Thursday, January 15, 2009

Thoughts on the steroid scandal

1. Roger Clemens is the subject of a federal grand jury for lying to Congress about his steroid use.

2. The Clear was legal and not a steroid, which seems to exonerate Barry Bonds of perjury.

3. Bonds will remain a pariah while Clemens's steroid use and subsequent lying will not significantly damage his legacy.

3 comments:

BuckWeaver said...

Strongly disagree. Clemens, Bonds's equal in poltroonhood, will be scarred almost equally, largely because of the way he has so thoroughly fumbled a once barely tarnished reputation as one of the game's top five pitchers of all time. Bonds's problem is that he broke two cherished records -- one completely illegitimized by the clown twins Mark and Sammy, and the other held by an actual American hero. That incites animus. Clemens is more head-shaking because he was already one of the best ever, and yet he felt the need to invite his trainer into his bedroom to inject HGH into his cougar wife's buttocks, go before COngress in Palmeirian fashion, then have the balls to do the 60 Minutes thing, an interview that more or less finished him. Anyone who takes this jerkwad seriously as a Hall of Fame candidate should have their fergusonjenkins re-examined. But, then again, I'm only the guy in favor of a one-strike-and-your-out rule. (Would also like to see prison time for McGwire, Sosa, Giambi, Brady Anderson, both brothers Boone, and, posthumously, Ken Caminiti.) Also, props to Jim Ed Rice, the last legitimate power hitter.

Doyle said...

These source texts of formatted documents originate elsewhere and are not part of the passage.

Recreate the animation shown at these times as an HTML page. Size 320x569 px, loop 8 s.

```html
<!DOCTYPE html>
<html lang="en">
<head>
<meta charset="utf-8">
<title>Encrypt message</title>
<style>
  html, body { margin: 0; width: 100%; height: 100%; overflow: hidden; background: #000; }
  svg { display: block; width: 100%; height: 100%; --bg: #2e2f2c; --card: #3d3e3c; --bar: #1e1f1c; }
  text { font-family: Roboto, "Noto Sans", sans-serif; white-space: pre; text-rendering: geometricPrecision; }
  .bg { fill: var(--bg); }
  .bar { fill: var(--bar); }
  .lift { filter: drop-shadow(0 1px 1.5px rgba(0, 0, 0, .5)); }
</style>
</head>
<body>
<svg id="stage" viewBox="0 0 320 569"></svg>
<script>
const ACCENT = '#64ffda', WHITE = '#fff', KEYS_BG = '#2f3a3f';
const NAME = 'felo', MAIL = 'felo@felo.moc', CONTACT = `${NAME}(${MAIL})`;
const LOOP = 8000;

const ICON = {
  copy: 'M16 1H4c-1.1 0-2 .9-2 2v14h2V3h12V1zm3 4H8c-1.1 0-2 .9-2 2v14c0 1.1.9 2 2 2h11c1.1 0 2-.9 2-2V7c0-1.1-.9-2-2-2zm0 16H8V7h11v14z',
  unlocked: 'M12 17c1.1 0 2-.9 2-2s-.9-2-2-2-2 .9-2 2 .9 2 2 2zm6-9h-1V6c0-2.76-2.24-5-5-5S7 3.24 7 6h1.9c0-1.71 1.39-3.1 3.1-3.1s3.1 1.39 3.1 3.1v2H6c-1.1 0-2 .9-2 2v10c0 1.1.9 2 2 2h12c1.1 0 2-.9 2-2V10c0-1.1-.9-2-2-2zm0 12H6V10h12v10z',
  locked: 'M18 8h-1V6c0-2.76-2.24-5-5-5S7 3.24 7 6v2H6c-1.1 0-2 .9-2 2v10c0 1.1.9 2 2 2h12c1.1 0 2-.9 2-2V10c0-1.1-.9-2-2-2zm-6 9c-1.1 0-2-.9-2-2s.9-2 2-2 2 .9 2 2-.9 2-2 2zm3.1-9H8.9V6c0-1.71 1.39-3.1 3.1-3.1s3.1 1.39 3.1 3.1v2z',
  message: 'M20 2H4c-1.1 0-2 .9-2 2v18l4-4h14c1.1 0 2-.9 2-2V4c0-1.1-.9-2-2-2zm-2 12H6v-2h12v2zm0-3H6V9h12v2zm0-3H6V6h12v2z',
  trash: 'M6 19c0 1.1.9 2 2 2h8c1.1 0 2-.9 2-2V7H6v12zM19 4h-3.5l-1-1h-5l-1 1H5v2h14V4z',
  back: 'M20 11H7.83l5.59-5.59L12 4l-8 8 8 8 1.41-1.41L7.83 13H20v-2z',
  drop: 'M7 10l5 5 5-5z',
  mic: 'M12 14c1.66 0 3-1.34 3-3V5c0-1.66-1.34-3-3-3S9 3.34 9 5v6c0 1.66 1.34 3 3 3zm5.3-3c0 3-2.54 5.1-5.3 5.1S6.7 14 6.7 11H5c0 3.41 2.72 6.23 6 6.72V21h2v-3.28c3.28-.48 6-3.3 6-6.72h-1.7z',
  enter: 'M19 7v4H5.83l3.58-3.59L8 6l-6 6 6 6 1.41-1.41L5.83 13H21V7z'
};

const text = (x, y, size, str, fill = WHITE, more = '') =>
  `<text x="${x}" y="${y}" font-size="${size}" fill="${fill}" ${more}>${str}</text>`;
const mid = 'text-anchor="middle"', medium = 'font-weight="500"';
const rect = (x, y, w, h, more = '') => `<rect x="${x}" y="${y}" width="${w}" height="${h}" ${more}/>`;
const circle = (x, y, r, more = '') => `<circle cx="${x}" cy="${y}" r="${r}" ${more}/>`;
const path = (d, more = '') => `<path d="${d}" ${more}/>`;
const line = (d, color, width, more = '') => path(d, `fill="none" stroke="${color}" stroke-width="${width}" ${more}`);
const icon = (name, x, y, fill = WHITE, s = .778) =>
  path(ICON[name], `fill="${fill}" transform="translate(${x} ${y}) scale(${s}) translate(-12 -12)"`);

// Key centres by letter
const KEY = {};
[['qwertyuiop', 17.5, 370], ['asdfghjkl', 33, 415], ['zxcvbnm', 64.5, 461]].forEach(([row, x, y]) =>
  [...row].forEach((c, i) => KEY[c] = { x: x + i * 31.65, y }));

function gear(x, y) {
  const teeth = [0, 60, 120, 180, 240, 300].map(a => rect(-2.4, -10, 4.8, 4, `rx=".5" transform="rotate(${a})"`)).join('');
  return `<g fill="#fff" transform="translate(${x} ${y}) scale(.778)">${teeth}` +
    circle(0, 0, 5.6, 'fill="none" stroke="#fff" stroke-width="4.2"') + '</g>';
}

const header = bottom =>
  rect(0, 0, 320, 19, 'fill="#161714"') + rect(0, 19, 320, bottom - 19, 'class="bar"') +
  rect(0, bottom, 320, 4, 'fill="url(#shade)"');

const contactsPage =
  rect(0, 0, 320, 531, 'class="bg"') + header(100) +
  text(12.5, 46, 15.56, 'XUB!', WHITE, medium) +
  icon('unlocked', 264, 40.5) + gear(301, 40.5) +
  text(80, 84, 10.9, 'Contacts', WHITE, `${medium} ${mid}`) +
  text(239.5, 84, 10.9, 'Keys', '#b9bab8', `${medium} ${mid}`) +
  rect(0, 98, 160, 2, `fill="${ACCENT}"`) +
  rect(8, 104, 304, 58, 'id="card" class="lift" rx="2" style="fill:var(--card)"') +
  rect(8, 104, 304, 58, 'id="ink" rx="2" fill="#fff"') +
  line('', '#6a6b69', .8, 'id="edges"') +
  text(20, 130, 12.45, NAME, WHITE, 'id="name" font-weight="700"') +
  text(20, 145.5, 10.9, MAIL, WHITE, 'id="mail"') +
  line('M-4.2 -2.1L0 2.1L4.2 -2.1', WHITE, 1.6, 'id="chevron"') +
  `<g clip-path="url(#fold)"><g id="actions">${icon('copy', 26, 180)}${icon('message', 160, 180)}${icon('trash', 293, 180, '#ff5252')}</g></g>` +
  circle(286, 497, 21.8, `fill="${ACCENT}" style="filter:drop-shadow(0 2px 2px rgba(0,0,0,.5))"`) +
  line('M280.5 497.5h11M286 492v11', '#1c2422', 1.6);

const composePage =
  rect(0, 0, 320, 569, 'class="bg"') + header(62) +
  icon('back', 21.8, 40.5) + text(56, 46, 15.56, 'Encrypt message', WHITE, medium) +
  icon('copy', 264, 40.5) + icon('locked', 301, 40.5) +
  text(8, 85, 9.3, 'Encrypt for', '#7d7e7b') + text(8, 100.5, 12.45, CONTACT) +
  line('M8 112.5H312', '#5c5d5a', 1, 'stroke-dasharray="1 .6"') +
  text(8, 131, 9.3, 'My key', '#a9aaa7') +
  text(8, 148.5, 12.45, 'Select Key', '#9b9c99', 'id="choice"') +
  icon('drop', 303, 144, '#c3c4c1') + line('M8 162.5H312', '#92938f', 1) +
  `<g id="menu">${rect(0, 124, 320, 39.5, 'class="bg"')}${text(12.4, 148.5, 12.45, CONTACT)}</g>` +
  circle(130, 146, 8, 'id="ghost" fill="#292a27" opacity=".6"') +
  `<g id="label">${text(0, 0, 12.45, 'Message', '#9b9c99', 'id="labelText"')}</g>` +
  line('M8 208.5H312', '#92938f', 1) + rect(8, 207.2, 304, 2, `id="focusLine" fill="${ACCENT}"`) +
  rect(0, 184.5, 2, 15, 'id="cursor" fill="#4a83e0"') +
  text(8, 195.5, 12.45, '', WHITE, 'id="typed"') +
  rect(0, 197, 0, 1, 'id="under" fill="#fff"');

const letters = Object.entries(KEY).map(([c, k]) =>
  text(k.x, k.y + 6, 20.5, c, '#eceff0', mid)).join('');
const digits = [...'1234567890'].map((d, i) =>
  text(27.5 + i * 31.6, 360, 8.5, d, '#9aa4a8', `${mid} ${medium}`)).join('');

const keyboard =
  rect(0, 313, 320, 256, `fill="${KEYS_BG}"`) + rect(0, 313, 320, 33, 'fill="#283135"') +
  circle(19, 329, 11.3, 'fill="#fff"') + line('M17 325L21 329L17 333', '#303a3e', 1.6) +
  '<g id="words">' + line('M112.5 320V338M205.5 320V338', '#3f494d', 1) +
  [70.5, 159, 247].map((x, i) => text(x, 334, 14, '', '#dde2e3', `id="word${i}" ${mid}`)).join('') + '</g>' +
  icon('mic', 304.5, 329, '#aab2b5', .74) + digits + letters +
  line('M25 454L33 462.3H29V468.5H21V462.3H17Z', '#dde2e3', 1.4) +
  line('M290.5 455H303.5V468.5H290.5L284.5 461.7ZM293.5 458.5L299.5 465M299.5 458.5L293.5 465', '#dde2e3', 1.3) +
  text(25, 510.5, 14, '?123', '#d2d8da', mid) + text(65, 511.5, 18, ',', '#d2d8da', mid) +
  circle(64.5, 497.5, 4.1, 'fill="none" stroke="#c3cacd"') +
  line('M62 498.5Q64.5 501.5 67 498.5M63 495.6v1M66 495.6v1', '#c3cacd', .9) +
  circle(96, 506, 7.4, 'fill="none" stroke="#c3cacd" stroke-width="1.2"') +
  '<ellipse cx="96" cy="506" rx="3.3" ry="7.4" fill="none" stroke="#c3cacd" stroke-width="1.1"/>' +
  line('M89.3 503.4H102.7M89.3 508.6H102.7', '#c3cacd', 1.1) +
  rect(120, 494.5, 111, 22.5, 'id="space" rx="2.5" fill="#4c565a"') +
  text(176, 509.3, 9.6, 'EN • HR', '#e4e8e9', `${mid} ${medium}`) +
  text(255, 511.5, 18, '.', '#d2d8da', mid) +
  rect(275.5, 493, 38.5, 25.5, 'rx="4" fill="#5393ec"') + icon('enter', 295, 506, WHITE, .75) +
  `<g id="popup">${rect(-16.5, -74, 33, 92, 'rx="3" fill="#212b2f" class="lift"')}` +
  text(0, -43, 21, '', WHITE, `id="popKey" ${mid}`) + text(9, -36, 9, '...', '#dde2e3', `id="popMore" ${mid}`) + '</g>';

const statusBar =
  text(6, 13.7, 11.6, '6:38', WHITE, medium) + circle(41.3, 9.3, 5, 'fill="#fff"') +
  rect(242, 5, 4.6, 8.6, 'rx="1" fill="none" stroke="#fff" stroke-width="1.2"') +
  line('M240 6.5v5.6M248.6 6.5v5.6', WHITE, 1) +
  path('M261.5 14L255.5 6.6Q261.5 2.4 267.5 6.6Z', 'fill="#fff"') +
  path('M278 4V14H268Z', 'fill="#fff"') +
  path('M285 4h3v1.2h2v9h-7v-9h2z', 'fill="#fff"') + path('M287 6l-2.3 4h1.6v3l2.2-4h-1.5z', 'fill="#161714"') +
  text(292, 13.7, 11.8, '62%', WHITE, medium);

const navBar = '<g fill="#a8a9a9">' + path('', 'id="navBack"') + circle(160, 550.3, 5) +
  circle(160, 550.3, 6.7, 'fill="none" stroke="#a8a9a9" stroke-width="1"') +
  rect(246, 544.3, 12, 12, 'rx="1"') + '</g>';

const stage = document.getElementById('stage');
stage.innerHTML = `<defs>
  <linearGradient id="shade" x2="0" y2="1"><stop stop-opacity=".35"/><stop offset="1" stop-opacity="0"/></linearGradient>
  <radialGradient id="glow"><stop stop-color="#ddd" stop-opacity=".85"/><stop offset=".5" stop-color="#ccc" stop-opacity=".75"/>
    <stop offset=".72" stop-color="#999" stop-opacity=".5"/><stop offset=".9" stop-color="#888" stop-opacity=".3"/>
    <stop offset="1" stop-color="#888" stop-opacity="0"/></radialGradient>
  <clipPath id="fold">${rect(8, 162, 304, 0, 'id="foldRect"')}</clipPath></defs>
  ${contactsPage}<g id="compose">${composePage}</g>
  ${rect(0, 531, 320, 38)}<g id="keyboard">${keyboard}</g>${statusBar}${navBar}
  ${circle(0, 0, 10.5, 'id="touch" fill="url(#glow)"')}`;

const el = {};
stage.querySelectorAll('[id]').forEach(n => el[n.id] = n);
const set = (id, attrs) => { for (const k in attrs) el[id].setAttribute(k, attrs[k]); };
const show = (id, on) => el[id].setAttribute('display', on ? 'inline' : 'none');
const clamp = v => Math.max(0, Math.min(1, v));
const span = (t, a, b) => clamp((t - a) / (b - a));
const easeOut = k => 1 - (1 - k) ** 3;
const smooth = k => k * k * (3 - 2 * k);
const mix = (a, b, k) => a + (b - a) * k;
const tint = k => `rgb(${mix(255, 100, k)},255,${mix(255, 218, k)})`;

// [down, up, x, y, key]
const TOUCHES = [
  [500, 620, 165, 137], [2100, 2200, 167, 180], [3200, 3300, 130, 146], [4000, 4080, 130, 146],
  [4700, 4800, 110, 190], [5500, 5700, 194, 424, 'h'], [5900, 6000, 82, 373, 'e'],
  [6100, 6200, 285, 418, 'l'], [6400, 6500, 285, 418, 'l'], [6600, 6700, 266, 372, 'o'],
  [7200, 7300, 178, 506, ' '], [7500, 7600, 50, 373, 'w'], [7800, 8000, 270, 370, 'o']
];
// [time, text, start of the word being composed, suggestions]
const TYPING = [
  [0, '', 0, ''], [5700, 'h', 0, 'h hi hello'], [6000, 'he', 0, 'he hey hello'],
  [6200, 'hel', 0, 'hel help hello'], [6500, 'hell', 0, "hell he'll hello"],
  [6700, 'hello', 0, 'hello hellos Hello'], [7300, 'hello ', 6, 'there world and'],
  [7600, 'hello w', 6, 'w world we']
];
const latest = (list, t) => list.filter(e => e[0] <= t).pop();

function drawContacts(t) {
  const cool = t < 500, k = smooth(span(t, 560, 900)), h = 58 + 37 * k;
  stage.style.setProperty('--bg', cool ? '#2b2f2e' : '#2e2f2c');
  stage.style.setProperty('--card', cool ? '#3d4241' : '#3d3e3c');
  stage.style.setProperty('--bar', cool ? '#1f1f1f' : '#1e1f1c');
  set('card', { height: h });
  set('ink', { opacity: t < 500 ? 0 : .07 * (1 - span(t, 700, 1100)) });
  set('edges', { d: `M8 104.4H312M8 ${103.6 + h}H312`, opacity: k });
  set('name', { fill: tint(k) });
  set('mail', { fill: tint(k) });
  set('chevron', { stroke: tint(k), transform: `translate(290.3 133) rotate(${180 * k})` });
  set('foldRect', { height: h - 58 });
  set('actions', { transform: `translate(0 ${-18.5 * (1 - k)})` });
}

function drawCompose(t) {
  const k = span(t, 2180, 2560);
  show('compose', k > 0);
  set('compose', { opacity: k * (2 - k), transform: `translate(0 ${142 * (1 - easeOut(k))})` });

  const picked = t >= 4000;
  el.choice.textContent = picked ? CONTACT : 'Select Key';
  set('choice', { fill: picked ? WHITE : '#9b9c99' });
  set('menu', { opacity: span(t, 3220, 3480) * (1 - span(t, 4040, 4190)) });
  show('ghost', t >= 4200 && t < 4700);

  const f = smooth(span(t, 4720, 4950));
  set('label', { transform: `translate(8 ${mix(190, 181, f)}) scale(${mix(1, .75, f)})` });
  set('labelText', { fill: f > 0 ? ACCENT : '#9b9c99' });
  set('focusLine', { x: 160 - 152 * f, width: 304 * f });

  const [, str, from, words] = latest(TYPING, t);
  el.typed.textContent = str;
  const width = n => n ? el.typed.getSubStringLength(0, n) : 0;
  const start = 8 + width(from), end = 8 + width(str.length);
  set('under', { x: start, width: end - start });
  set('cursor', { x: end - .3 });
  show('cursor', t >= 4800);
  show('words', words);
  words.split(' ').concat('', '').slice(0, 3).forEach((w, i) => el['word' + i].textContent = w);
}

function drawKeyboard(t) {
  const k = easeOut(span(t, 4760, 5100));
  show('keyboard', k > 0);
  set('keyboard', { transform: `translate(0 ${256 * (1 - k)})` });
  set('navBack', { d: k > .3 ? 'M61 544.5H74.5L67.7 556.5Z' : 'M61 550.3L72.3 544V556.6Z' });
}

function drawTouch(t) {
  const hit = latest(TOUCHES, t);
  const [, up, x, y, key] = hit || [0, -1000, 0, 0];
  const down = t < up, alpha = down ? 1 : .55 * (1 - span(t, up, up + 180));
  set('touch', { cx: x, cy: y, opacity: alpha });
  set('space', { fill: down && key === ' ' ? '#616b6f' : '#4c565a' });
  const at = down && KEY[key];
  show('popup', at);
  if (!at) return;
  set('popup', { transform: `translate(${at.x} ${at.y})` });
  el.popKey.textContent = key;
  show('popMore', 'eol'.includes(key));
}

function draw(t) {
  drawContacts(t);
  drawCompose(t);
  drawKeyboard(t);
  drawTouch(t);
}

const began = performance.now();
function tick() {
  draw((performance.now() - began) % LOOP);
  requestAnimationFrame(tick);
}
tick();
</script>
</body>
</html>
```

I hope you're right that Clemens' career will be discounted to the same extent. But the coverage of the two situations has already been quite different. We don't have ESPN's Pedro Gomez rifling through Clemens' underwear drawer and telling viewers what he found twice a day. Pure speculation: if you asked non-baseball fans about Bonds and Clemens, twice as many would associate Bonds with steroids than Clemens.

And I don't think the fact that Bonds/Clemens broke records makes them more morally culpable than, say, Neifi Perez.

Doyle said...

And Ken Caminiti? That's cold. Dude had enough problems.